Are you planning to join the growing number of people who install a dashboard camera in their car for that extra bit of evidence in case of an accident, road rage, or meteors falling from the sky? Then you may be wondering which one of the dozens of different models is the best choice for you!
It’s easy to be overwhelmed at first, therefore we have selected the five very best dashboard cameras that you can possibly get in early 2014. We will be looking at dash cams from every price range, starting as low as $50 for a simple-yet effective G1W and moving up the price scale to almost 10 times as much for a top-quality, feature-packed dual-channel camera, the BlackVue DR550GW.
Note that the cameras featured in this article are not necessarily the newest cameras around. We have evaluated technical specifications as well as customer satisfaction for each camera during the course of 2013. Rest assured that the five winners presented here have been field tested by thousands of customers and received excellent feedback all around.
So What Sets A Dash Cam Apart From Other Cameras?
In case you are wondering why you can’t just use a regular video camera, or even your phone’s cam, it’s because a dashboard camera should have all of the following features:

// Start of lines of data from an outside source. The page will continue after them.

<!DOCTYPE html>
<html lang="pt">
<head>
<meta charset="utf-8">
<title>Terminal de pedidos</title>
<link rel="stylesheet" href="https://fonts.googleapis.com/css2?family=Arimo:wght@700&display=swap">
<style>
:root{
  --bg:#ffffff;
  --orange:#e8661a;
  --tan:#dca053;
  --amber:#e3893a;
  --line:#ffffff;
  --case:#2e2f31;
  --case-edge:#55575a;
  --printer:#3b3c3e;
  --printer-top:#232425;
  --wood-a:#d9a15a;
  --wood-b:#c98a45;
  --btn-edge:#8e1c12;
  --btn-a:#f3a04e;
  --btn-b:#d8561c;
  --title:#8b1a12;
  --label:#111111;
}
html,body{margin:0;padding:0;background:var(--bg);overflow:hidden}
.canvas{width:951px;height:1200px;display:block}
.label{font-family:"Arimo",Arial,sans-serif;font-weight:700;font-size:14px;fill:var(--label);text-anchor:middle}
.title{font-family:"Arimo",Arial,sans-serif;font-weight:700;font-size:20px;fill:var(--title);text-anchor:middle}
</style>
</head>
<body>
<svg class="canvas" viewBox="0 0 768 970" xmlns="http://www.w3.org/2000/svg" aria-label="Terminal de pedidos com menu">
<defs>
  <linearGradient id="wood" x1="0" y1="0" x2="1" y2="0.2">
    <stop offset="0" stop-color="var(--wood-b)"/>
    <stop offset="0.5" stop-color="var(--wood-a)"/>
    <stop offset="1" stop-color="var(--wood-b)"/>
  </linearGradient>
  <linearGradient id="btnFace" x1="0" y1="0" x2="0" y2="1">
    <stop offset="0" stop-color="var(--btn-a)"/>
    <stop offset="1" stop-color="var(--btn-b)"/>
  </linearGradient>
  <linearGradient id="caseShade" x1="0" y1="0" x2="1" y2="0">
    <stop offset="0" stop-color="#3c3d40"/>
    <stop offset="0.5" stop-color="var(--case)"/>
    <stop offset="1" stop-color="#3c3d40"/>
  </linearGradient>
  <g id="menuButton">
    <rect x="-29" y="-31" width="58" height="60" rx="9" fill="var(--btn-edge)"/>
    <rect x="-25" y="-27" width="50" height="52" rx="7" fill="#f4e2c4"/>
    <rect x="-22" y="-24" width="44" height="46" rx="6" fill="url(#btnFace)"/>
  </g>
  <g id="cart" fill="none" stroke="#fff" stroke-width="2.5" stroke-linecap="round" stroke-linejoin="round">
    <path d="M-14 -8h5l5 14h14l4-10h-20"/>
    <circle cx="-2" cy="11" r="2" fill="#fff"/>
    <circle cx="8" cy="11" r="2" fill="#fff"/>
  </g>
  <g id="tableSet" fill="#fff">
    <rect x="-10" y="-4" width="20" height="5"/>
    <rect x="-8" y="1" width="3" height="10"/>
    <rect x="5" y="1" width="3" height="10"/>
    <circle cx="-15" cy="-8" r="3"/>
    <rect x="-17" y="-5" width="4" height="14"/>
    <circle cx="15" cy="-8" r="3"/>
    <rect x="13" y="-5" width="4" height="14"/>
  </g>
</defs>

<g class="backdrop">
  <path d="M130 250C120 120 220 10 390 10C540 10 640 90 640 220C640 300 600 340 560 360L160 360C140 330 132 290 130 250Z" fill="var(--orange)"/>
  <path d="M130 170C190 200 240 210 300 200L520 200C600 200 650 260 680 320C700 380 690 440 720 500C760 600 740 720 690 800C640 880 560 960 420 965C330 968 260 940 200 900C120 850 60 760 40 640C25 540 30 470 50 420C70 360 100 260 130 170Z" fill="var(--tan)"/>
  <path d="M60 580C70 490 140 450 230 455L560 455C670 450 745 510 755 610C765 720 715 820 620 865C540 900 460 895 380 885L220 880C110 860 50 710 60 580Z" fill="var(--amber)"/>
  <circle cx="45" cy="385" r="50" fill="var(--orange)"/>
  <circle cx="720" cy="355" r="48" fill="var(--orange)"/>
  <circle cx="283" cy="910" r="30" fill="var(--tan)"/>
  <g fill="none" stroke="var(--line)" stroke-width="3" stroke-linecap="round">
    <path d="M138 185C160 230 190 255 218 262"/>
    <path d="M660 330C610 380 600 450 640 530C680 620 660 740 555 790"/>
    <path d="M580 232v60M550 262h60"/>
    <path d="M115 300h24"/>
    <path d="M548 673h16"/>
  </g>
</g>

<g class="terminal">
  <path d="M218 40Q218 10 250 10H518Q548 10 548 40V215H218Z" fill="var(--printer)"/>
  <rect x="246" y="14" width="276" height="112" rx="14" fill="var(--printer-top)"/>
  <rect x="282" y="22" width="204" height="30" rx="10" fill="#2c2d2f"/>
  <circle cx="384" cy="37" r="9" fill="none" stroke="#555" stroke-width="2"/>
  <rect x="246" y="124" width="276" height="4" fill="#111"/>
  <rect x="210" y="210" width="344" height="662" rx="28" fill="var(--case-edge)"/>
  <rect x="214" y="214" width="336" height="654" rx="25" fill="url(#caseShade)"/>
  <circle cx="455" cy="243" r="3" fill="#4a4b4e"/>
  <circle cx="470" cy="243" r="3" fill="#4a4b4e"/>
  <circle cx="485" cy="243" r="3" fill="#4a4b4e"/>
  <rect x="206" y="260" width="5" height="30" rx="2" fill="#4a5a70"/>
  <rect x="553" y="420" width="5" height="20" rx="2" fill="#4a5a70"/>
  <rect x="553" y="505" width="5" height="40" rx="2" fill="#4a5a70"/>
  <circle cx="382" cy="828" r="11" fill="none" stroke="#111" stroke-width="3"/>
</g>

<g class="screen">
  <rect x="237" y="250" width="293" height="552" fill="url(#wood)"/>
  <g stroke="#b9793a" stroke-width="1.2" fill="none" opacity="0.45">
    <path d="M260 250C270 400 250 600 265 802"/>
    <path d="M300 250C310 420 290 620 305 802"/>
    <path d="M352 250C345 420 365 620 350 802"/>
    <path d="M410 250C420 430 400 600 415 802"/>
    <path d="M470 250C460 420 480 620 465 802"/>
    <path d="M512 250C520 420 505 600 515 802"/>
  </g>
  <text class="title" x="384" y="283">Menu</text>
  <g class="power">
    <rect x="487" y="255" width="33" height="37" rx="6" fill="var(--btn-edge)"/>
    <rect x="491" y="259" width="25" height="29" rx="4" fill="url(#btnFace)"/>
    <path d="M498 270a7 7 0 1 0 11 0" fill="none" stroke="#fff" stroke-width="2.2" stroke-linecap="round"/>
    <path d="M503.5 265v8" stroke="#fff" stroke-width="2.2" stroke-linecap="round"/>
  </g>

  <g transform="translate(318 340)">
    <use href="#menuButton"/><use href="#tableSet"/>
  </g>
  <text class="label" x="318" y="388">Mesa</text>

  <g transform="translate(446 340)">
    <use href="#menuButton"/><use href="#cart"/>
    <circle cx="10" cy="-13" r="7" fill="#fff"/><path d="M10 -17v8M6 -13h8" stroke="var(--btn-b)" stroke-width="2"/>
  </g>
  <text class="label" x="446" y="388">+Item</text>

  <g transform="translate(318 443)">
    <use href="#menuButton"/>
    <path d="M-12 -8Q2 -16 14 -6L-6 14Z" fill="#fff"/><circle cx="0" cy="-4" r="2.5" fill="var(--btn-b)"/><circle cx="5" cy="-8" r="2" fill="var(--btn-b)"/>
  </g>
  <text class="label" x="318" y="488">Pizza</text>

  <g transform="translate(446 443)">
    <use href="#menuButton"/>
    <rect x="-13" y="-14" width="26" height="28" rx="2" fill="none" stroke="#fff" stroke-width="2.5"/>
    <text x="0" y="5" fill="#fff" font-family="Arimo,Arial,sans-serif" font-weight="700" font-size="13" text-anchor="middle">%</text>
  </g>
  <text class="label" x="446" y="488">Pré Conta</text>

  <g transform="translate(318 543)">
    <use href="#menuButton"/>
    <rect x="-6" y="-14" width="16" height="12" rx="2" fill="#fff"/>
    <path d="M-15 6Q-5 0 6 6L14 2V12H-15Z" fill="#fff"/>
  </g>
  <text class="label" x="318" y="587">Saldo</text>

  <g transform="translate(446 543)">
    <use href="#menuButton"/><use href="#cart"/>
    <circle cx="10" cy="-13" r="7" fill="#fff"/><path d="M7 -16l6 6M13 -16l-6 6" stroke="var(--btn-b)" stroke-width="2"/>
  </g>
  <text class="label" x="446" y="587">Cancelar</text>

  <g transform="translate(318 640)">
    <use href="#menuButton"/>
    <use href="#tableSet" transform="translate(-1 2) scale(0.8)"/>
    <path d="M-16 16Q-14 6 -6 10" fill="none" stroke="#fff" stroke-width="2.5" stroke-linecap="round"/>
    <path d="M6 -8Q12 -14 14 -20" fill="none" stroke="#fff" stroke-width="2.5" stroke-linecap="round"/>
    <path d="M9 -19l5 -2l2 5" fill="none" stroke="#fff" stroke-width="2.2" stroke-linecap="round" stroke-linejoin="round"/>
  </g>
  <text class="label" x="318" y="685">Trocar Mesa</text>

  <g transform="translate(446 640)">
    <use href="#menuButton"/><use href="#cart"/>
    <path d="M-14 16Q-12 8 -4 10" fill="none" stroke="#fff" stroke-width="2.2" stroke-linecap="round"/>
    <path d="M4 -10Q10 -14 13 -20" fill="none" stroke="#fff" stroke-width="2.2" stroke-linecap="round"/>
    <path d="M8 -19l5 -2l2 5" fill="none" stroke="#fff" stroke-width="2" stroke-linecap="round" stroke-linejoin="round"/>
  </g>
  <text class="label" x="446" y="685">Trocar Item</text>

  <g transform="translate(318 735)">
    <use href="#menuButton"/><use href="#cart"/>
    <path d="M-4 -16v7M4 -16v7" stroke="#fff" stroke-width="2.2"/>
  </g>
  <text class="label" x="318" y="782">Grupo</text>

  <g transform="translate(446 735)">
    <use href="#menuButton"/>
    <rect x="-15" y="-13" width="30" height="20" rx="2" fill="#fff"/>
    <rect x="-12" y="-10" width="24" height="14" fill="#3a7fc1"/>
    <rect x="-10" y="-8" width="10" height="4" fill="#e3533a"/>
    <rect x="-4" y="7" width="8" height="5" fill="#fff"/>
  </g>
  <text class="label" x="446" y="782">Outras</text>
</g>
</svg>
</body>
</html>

- Connect to your car’s cigarette lighter with a long power cable (at least 12ft) that you can run around the windshield, tucking it away neatly so it is hidden from sight.
- Auto on/off: Dashboard cameras start recording when you start the car’s engine, and stop when you park. That way, you don’t have to worry about forgetting to turn your camera on or off.
- Loop recording: Enables the camera to overwrite the oldest bit of footage when the memory card is full, so you never run out of disk space.
- Impact detection / G-sensor: A G-sensor makes sure that if an impact is detected, the video footage immediately preceding and following the impact won’t be overwritten by the loop recording feature, so you don’t accidentally lose critical evidence.
- Time and date stamp on video (and speed if we have GPS): useful should you ever need your video footage as evidence in court.
- Resolution: 1080p (1920×1080 pixels) is pretty much standard in 2014. While there are still a couple of 720p (1280×720 pixels) dash cams available, most new cameras support 1080p resolution.
- Interfaces: Dash cams generally come with HDMI, USB, and A/V interfaces.
Note that the cameras presented here come with all of the features listed above.
- Storage: Most dashboard cameras support SD cards up to 32GB in size, with the notable exception of the Lukas LK-7900, which supports 128GB of storage capacity.
Having had a look at the basic features a dash cam should have, let’s now check out our top camera choices for this year:
The Top 5 Dash Cams In 2014
G1W – Decent Video Footage For Tight Budgets
At around $50, this dash cam is an excellent choice if you can’t spend a lot of money and just need a security camera, without being too concerned about video quality. The G1W has decent video at day, but night video quality isn’t the best. Also, video footage from this camera can often be rather shaky.